Menopause can be an uncomfortable time, and for some an uncomfortable topic, but this normal, natural process is just one more phase of women’s lives. While it does mean the end of fertility, it certainly does not mean the end of an active, healthy lifestyle as a woman. Signs, which are mainly related to lowered levels of the hormones estrogen and progesterone, can be both physical and mental.
Menopause begins 12 months after a woman’s final menstrual period, which typically happens during a woman’s 40s or 50s. However, women can begin experiencing signs of menopause while still menstruating; this is called perimenopause and occurs in the months or years before menstruation ends. Signs include:
• Irregular periods. Leading up to the end of menstruation, most women do not have a period on a regular monthly schedule, and the periods they do have may be heavier or lighter than usual, with occasional spotting. Since pregnancy is still possible during perimenopause, it is important to test for pregnancy if you are unsure if you’re transitioning into menopause. A missed period without pregnancy may be an indicator of perimenopause, but can also occur with physical or emotional stress, thyroid dysfunction, etc.
• Vaginal dryness and more urinary tract infections (UTIs). Signs of vaginal dryness include stinging or burning, itching around the vulva and pain or light bleeding during sexual activity. It can occur at any age, but in perimenopause it is related to the lowered levels of estrogen and progesterone that signal menopause. This dryness can be soothed with a water-based lubricant or physician-approved vaginal moisturizer.
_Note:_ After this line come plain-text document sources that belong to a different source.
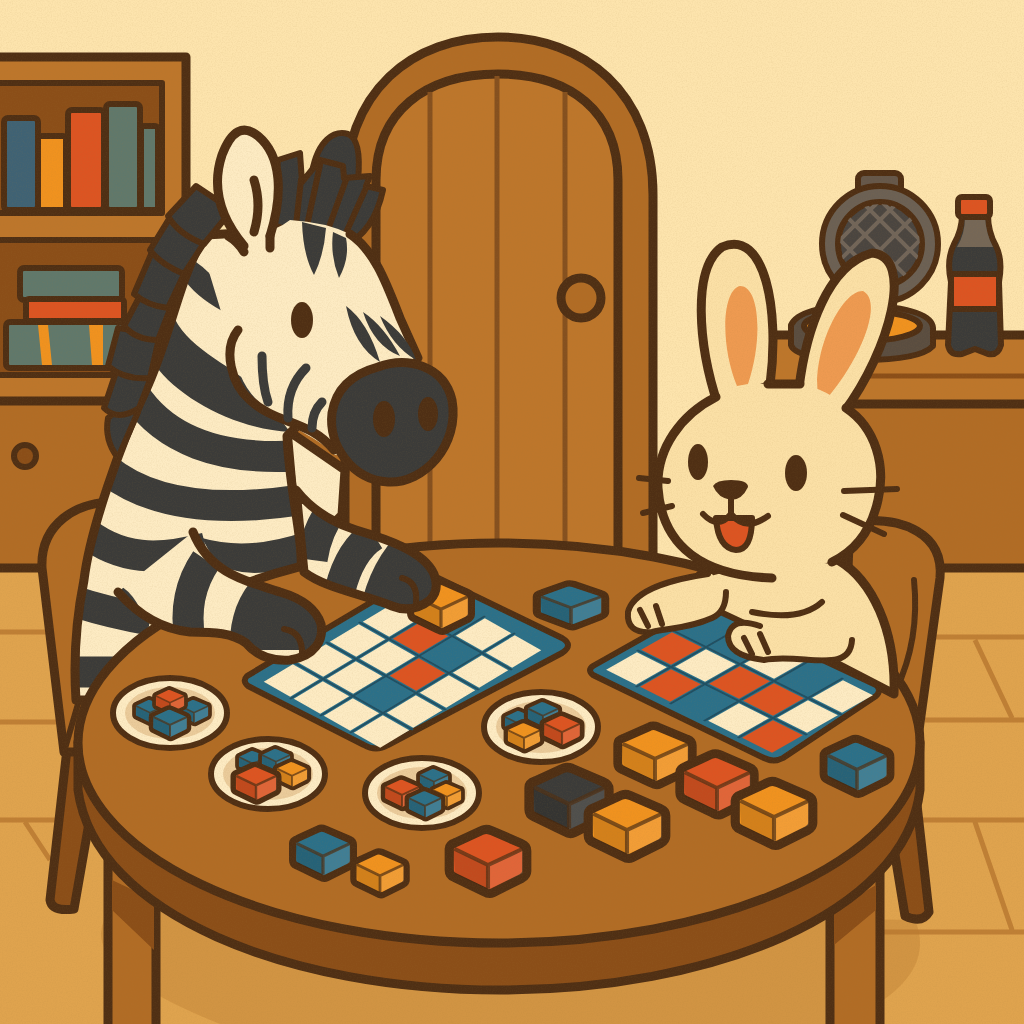
<!DOCTYPE html>
<html lang="en">
<head>
<meta charset="utf-8">
<title>Zebra and rabbit game night</title>
<style>
:root{--wall:#fde4ad;--floor:#dfa34e;--seam:#bf7f35;--wood:#b16c25;--wood-lit:#bd762b;--wood-deep:#8b4e18;--line:#4f2f14;--coal:#3b3b39;--cream:#fdebc3;--fur:#fbe0a6;--blue:#2b7089;--orange:#f0921f;--red:#dc5422;--sage:#60786b;--slate:#3f6274}
html,body{margin:0;background:var(--wall);overflow:hidden}
svg{display:block;width:1024px;height:1024px}
.o{stroke:var(--line);stroke-width:9;stroke-linejoin:round;stroke-linecap:round}
.m{stroke-width:6}
.n{fill:none}
.wood{fill:var(--wood)}.lit{fill:var(--wood-lit)}.deep{fill:var(--wood-deep)}
.coal{fill:var(--coal)}.cream{fill:var(--cream)}.fur{fill:var(--fur)}.line{fill:var(--line)}
.blue{fill:var(--blue);color:var(--blue)}.orange{fill:var(--orange);color:var(--orange)}.red{fill:var(--red);color:var(--red)}
.dark{color:var(--coal)}.sage{fill:var(--sage)}.slate{fill:var(--slate)}
.seam{fill:none;stroke:var(--seam);stroke-width:5}
.stripe{fill:none;stroke:var(--coal);stroke-width:31}
.mark{fill:none;stroke:var(--coal);stroke-width:9;stroke-linecap:round}
</style>
</head>
<body>
<svg viewBox="0 0 1024 1024" role="img" aria-label="A zebra and a rabbit play a tile board game at a round wooden table">
<defs>
<g id="cube">
<path d="M-38-12Q-38-16-32-18L-6-30Q-2-32 3-30L33-17Q38-15 38-10V10Q38 14 33 17L5 31Q1 33-4 30L-33 16Q-38 14-38 9Z" fill="currentColor" class="o" stroke-width="7"/>
<path d="M-34-11L0 4V28L-32 13Z" fill="#000" opacity=".12"/>
<path d="M34-11L0 4V28L34 12Z" fill="#fff" opacity=".1"/>
<path d="M-33-12L0 4 34-12M0 4V27" fill="none" stroke="#4f2f14" stroke-width="4" opacity=".7"/>
</g>
<g id="plate"><ellipse rx="57" ry="35" class="cream o m"/><ellipse rx="45" ry="26" class="wood" opacity=".25"/></g>
<path id="tile" d="M.06.06H.94V.94H.06Z"/>
<clipPath id="zebra-clip"><path id="zebra-body" d="M205 235C178 280 170 340 145 392C120 445 90 530 84 580Q72 640 76 700L180 700 300 585C306 545 290 500 287 436L345 380 300 230Z"/></clipPath>
<clipPath id="near-arm-clip"><path id="near-arm" d="M118 592Q150 628 190 632C215 632 232 633 246 643Q262 662 290 660C315 656 324 640 321 624Q314 602 280 592C250 582 210 575 193 532Z"/></clipPath>
<clipPath id="far-arm-clip"><path id="far-arm" d="M296 490Q318 518 356 530C390 540 424 552 434 574Q440 590 430 600Q412 614 392 606C362 594 325 588 304 572Z"/></clipPath>
<clipPath id="waffle-clip"><circle cx="880" cy="244" r="40"/></clipPath>
<filter id="grain" x="0" y="0" width="1" height="1"><feTurbulence type="fractalNoise" baseFrequency=".8" numOctaves="2"/><feColorMatrix values="0 0 0 0 .35  0 0 0 0 .2  0 0 0 0 .05  0 0 0 .9 -.35"/></filter>
</defs>

<g id="room">
<rect width="1024" height="1024" fill="var(--wall)"/>
<rect y="570" width="1024" height="454" fill="var(--floor)"/>
<path class="seam" d="M0 632H50M0 722H65M0 820H80M925 637H1024M925 720H1024M915 820H1024M880 932H1024M975 640L1012 718M975 822L1012 930M25 822L50 860"/>
<path d="M115 905Q60 960 220 1024H840Q940 980 915 920Z" fill="#b87a30" opacity=".35"/>
</g>

<g id="bookcase">
<rect x="-10" y="400" width="360" height="168" class="wood o"/>
<rect x="-10" y="57" width="196" height="344" class="lit o"/>
<path d="M-10 83H162V213H-10M-10 240H162V375H-10" class="deep o m"/>
<g class="o m">
<rect x="4" y="118" width="34" height="92" rx="4" class="slate"/><rect x="38" y="136" width="28" height="74" rx="3" class="orange"/><rect x="68" y="110" width="36" height="100" rx="4" class="red"/><rect x="106" y="104" width="34" height="106" rx="4" class="sage"/><rect x="141" y="126" width="17" height="84" rx="3" class="sage"/>
<rect x="20" y="268" width="102" height="32" rx="4" class="sage"/><rect x="26" y="299" width="98" height="22" rx="3" class="red"/><rect x="6" y="322" width="130" height="46" rx="4" class="sage"/>
</g>
<path d="M38 325H48L52 365H42ZM89 325H103V365H92Z" class="orange"/>
<circle cx="25" cy="456" r="11" class="deep o m"/>
</g>

<g id="door">
<path d="M345 600V195C345 90 412 37 498 37S653 92 653 195V600Z" class="wood o"/>
<path d="M376 600V180C376 112 425 74 498 74S618 112 618 180V600Z" class="lit o"/>
<path d="M430 92V600M497 76V600M565 92V600" class="n" stroke="#85501f" stroke-width="5"/>
<circle cx="581" cy="298" r="20" class="wood o"/>
</g>

<g id="counter">
<rect x="790" y="400" width="250" height="168" class="wood o"/>
<rect x="770" y="335" width="270" height="69" class="lit o"/>
<path d="M800 376H1024" class="n" stroke="#8b4e18" stroke-width="5"/>
<g id="waffle-iron">
<rect x="858" y="173" width="43" height="30" rx="6" fill="#65574a" class="o m"/>
<circle cx="880" cy="244" r="58" fill="#6b6054" class="o m"/>
<circle cx="880" cy="244" r="42" fill="#4a4540" class="o m"/>
<path clip-path="url(#waffle-clip)" d="M830 230L890 290M840 210L910 280M860 200L930 270M880 200L930 250M930 230L870 290M920 210L850 280M900 200L830 270M880 200L830 250" class="n" stroke="#716559" stroke-width="4"/>
<path d="M791 325Q800 306 862 305Q932 308 933 328V346Q920 360 862 360Q795 360 791 345Z" fill="#5a4d40" class="o m"/>
<ellipse cx="862" cy="326" rx="58" ry="15" class="orange o m"/>
</g>
<g id="soda-bottle">
<path d="M962 215H988Q988 232 996 246Q1003 260 999 282L1001 345Q998 356 988 354L975 349 962 354Q950 356 948 345L951 282Q946 260 954 244Q962 230 962 215Z" class="coal o m"/>
<path d="M965 217H985Q986 234 993 247H957Q965 234 965 217Z" fill="#756757"/>
<rect x="951" y="274" width="48" height="35" class="red o m"/>
<rect x="958" y="197" width="32" height="20" rx="4" class="red o m"/>
</g>
</g>

<g id="chairs" class="wood o">
<path d="M68 740L50 900Q52 912 74 909L100 760ZM905 740L886 800 905 916Q922 924 929 912L912 760Z" class="deep"/>
<path d="M120 502C75 500 40 525 42 568L64 752H170V530Z"/>
<path d="M64 752L82 690 90 560" class="n" stroke-width="6"/>
<path d="M850 522C905 515 944 535 940 578L916 752H840Z"/>
<path d="M914 580Q920 640 896 690" class="n" stroke-width="6"/>
</g>

<g id="zebra-torso">
<path d="M287 430L345 470 342 515 312 545 295 520Z" class="cream o"/>
<use href="#zebra-body" class="cream"/>
<g clip-path="url(#zebra-clip)">
<path class="coal" d="M196 262Q225 282 228 314Q200 300 186 282Z"/>
<path class="coal" d="M172 312C185 350 235 365 262 395L290 432C240 430 180 400 155 365Z"/>
<path class="stripe" d="M135 395C165 440 220 460 295 456M105 468C150 506 220 512 300 500M80 528C120 562 160 560 206 548M70 600Q105 612 150 620M60 672H120"/>
<path class="coal" d="M202 538Q250 552 310 530V560Q250 585 215 562Z"/>
</g>
<use href="#zebra-body" class="n o"/>
</g>

<g id="table">
<path d="M108 860V1040H156V880ZM830 880V1040H880V860Z" class="wood o"/>
<path d="M112 880L154 900V950L112 910ZM834 910L876 885V910L834 945Z" class="deep"/>
<path d="M78 742V790C95 915 290 990 500 990S905 915 920 790V742Z" class="deep o"/>
<ellipse cx="499" cy="743" rx="421" ry="200" class="wood o"/>
</g>

<g id="rabbit-body">
<path d="M700 575C740 560 800 555 838 560C872 580 896 630 894 694L838 665 735 655 690 620Z" class="fur o"/>
</g>

<g id="game-boards">
<path d="M247 676L412 578Q424 570 436 577L562 638Q574 645 562 653L388 745Q376 752 364 745L248 686Q242 681 247 676Z" class="blue o m"/>
<g transform="matrix(33 -20 30 17 260 682)" class="cream">
<use href="#tile"/><use href="#tile" x="1"/><use href="#tile" x="2"/><use href="#tile" x="3"/><use href="#tile" y="1"/><use href="#tile" x="1" y="1"/><use href="#tile" x="2" y="1"/><use href="#tile" x="3" y="1" class="red"/><use href="#tile" y="2"/><use href="#tile" x="2" y="2" class="red"/><use href="#tile" x="4" y="2"/><use href="#tile" y="3"/><use href="#tile" x="1" y="3"/><use href="#tile" x="2" y="3"/><use href="#tile" x="3" y="3"/><use href="#tile" x="4" y="3"/>
<path d="M1 0V4M2 0V4M3 0V4M4 0V4M0 1H5M0 2H5M0 3H5" fill="none" stroke="#1f4f63" stroke-width=".06"/>
</g>
<path d="M593 666L696 608Q704 604 712 608L876 685Q882 690 876 696L783 758Q774 763 764 758L593 675Q587 670 593 666Z" class="blue o m"/>
<g transform="matrix(34 17 35 -20 602 670)" class="cream">
<use href="#tile"/><use href="#tile" x="1" class="red"/><use href="#tile" x="3"/><use href="#tile" x="4" class="red"/><use href="#tile" y="1" class="red"/><use href="#tile" x="1" y="1"/><use href="#tile" x="2" y="1" class="red"/><use href="#tile" x="3" y="1" class="red"/><use href="#tile" x="4" y="1"/><use href="#tile" x="2" y="2"/><use href="#tile" x="4" y="2"/>
<path d="M1 0V3M2 0V3M3 0V3M4 0V3M0 1H5M0 2H5" fill="none" stroke="#1f4f63" stroke-width=".06"/>
</g>
</g>

<g id="tile-plates">
<g transform="translate(170 713)"><use href="#plate"/><use href="#cube" class="blue" transform="translate(-20 -2) scale(.42)"/><use href="#cube" class="blue" transform="translate(24 -2) scale(.42)"/><use href="#cube" class="red" transform="translate(0 -12) scale(.42)"/><use href="#cube" class="blue" transform="translate(0 10) scale(.5)"/></g>
<g transform="translate(268 774)"><use href="#plate"/><use href="#cube" class="blue" transform="translate(-15 -12) scale(.42)"/><use href="#cube" class="blue" transform="translate(8 -14) scale(.42)"/><use href="#cube" class="orange" transform="translate(24 0) scale(.45)"/><use href="#cube" class="red" transform="translate(-12 9) scale(.6)"/></g>
<g transform="translate(422 793)"><use href="#plate"/><use href="#cube" class="blue" transform="translate(12 -13) scale(.42)"/><use href="#cube" class="red" transform="translate(-20 0) scale(.5)"/><use href="#cube" class="orange" transform="translate(25 2) scale(.42)"/><use href="#cube" class="blue" transform="translate(3 11) scale(.48)"/></g>
<g transform="translate(541 727)"><use href="#plate"/><use href="#cube" class="blue" transform="translate(-22 -5) scale(.42)"/><use href="#cube" class="blue" transform="translate(2 -13) scale(.45)"/><use href="#cube" class="orange" transform="translate(-17 9) scale(.48)"/><use href="#cube" class="red" transform="translate(21 3) scale(.53)"/></g>
</g>

<g id="loose-tiles">
<use href="#cube" class="blue" transform="translate(571 605) scale(.9 .7)"/>
<use href="#cube" class="orange" transform="translate(655 755) scale(.98 .94)"/>
<use href="#cube" class="red" transform="translate(717 784) scale(.98)"/>
<use href="#cube" class="dark" transform="translate(569 800) scale(1.05)"/>
<use href="#cube" class="orange" transform="translate(774 813) scale(1.02)"/>
<use href="#cube" class="orange" transform="translate(627 826) scale(1.02)"/>
<use href="#cube" class="red" transform="translate(488 861) scale(1.02)"/>
<use href="#cube" class="blue" transform="translate(857 766) scale(.88)"/>
<use href="#cube" class="blue" transform="translate(323 853) scale(.8)"/>
<use href="#cube" class="orange" transform="translate(380 873) scale(.7)"/>
<use href="#cube" class="orange" transform="translate(441 606) scale(.8)"/>
</g>

<g id="zebra-arms">
<use href="#far-arm" class="cream"/>
<g clip-path="url(#far-arm-clip)"><path class="stripe" stroke-width="22" d="M335 505Q316 530 312 560M374 535Q350 550 340 590"/><path class="coal" d="M402 530Q370 560 360 610H450V550Z"/></g>
<use href="#far-arm" class="n o"/><path d="M402 578Q418 582 416 602" class="n o m"/>
<use href="#near-arm" class="cream"/>
<g clip-path="url(#near-arm-clip)"><path class="stripe" d="M206 560Q182 595 190 640"/><path class="coal" d="M262 570Q228 600 230 650H340V580Z"/><path class="coal" d="M100 580Q135 580 150 635H110Z"/></g>
<path d="M118 592Q150 628 190 632C215 632 232 633 246 643Q262 662 290 660C315 656 324 640 321 624Q314 602 280 592C250 582 210 575 193 532" class="n o"/>
<path d="M284 629Q303 632 302 655" class="n o m"/>
</g>

<g id="zebra-head">
<g id="mane" class="coal o m">
<path d="M124 405L108 418Q104 440 118 458L138 412Z"/><path d="M118 366L104 408Q118 422 139 408L153 372Z"/><path d="M118 328L108 366Q124 380 150 378L160 334Z"/><path d="M142 292L124 326Q136 340 158 340L172 304Z"/><path d="M152 252L134 294Q148 306 168 308L186 270Z"/><path d="M172 214L150 250Q160 264 184 274L206 240Z"/><path d="M196 186L168 216Q178 234 204 244L232 210Z"/>
<path d="M312 172C318 140 334 130 348 134Q362 140 358 180Z"/>
<path d="M272 225L278 160 300 153 302 182 320 160 343 166 344 178 370 176 366 186 383 190Q374 232 344 246Z"/>
<path d="M301 180L296 225M320 165L306 230M346 180L326 235M366 188L345 235" class="n"/>
</g>
<path d="M232 228Q265 240 290 220Q325 222 350 234C372 248 386 282 400 318L420 362 380 445 335 455C312 430 258 420 240 374L206 262Z" class="cream"/>
<path d="M350 234C374 250 386 282 400 318L418 358M238 330C222 350 232 385 250 400C275 424 310 420 334 450" class="n o"/>
<path class="coal" d="M302 222L326 228Q324 255 314 275Q303 255 302 222ZM333 232L346 238Q350 258 339 278Q330 256 333 232ZM346 306Q368 322 380 362Q354 346 346 306ZM363 312Q384 326 400 356Q374 346 363 312ZM380 316Q408 336 416 360Q392 346 380 316Z"/>
<path class="mark" d="M262 356Q262 385 268 402M306 368Q286 388 288 418M322 402Q312 412 312 428"/>
<path d="M244 246C218 215 212 185 222 155Q236 118 258 136C282 156 283 195 270 236" class="cream o"/>
<path d="M254 180Q262 205 254 232M228 236Q238 242 244 252M270 236V248" class="n o"/>
<path d="M378 367C408 356 444 366 452 400C460 445 424 484 388 482C352 480 328 445 332 413C336 388 352 374 378 367Z" class="coal o"/>
<ellipse cx="302" cy="320" rx="11" ry="18" class="line"/>
<ellipse cx="384" cy="419" rx="11" ry="18" class="line"/><ellipse cx="428" cy="414" rx="10" ry="17" class="line"/>
</g>

<g id="rabbit-head">
<g class="fur o"><path d="M718 405C698 345 692 268 722 247C765 228 780 310 770 385Z"/><path d="M799 388C806 330 828 265 872 253C915 256 890 350 844 412Z"/></g>
<path d="M737 386C720 345 722 290 740 286C760 286 763 340 748 384ZM818 396C812 350 842 290 863 291C884 302 860 360 828 397Z" fill="#ee9a51"/>
<path d="M716 397Q740 382 770 384H800Q830 390 846 408C875 425 884 460 880 492C872 545 825 576 766 576S660 545 658 488C656 448 682 414 716 397Z" class="fur"/>
<path d="M716 397C682 414 656 448 658 488C662 548 705 576 772 578M768 384H800M846 408C876 428 886 466 878 500Q868 545 832 562" class="n o"/>
<ellipse cx="698" cy="462" rx="10" ry="18" class="line"/><ellipse cx="796" cy="473" rx="11" ry="18" class="line"/>
<path d="M716 518H752Q752 550 736 550Q718 548 716 518Z" class="red o m"/>
<path d="M703 514Q718 530 731 514Q746 532 768 516M731 498V514" class="n o m"/>
<path d="M713 486Q716 480 731 480Q748 480 748 487Q742 500 731 500Q718 498 713 486Z" class="line"/>
<path d="M639 478L668 481M643 513L672 506M844 491L897 489M843 515L884 534" class="n o m" stroke-width="8"/>
</g>

<g id="rabbit-arms">
<path d="M712 574C680 580 634 588 628 612Q626 634 652 632C670 628 690 628 712 618Q730 612 726 592Z" class="fur"/>
<path d="M708 574C680 578 634 588 628 612Q626 634 652 632C670 628 690 628 712 618Q726 612 726 592M640 610L648 626M656 606L662 624" class="n o m" stroke-width="8"/>
<path d="M752 612Q800 620 822 602L852 640C840 668 800 654 764 660Q726 656 728 630Q734 618 762 626Z" class="fur"/>
<path d="M752 612Q800 622 822 602M760 626Q732 616 728 636Q728 656 764 660C800 652 850 676 852 640M744 638L752 654M760 634L768 652" class="n o m" stroke-width="8"/>
</g>

<rect id="paper-grain" width="1024" height="1024" filter="url(#grain)" opacity=".22"/>
</svg>
</body>
</html>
Decreased estrogen and progesterone also account for more instances of UTIs due to a lack of hormonal influence on the urethral lining and may be characterized by a persistent urge to urinate or a burning sensation when urinating. Continue Reading »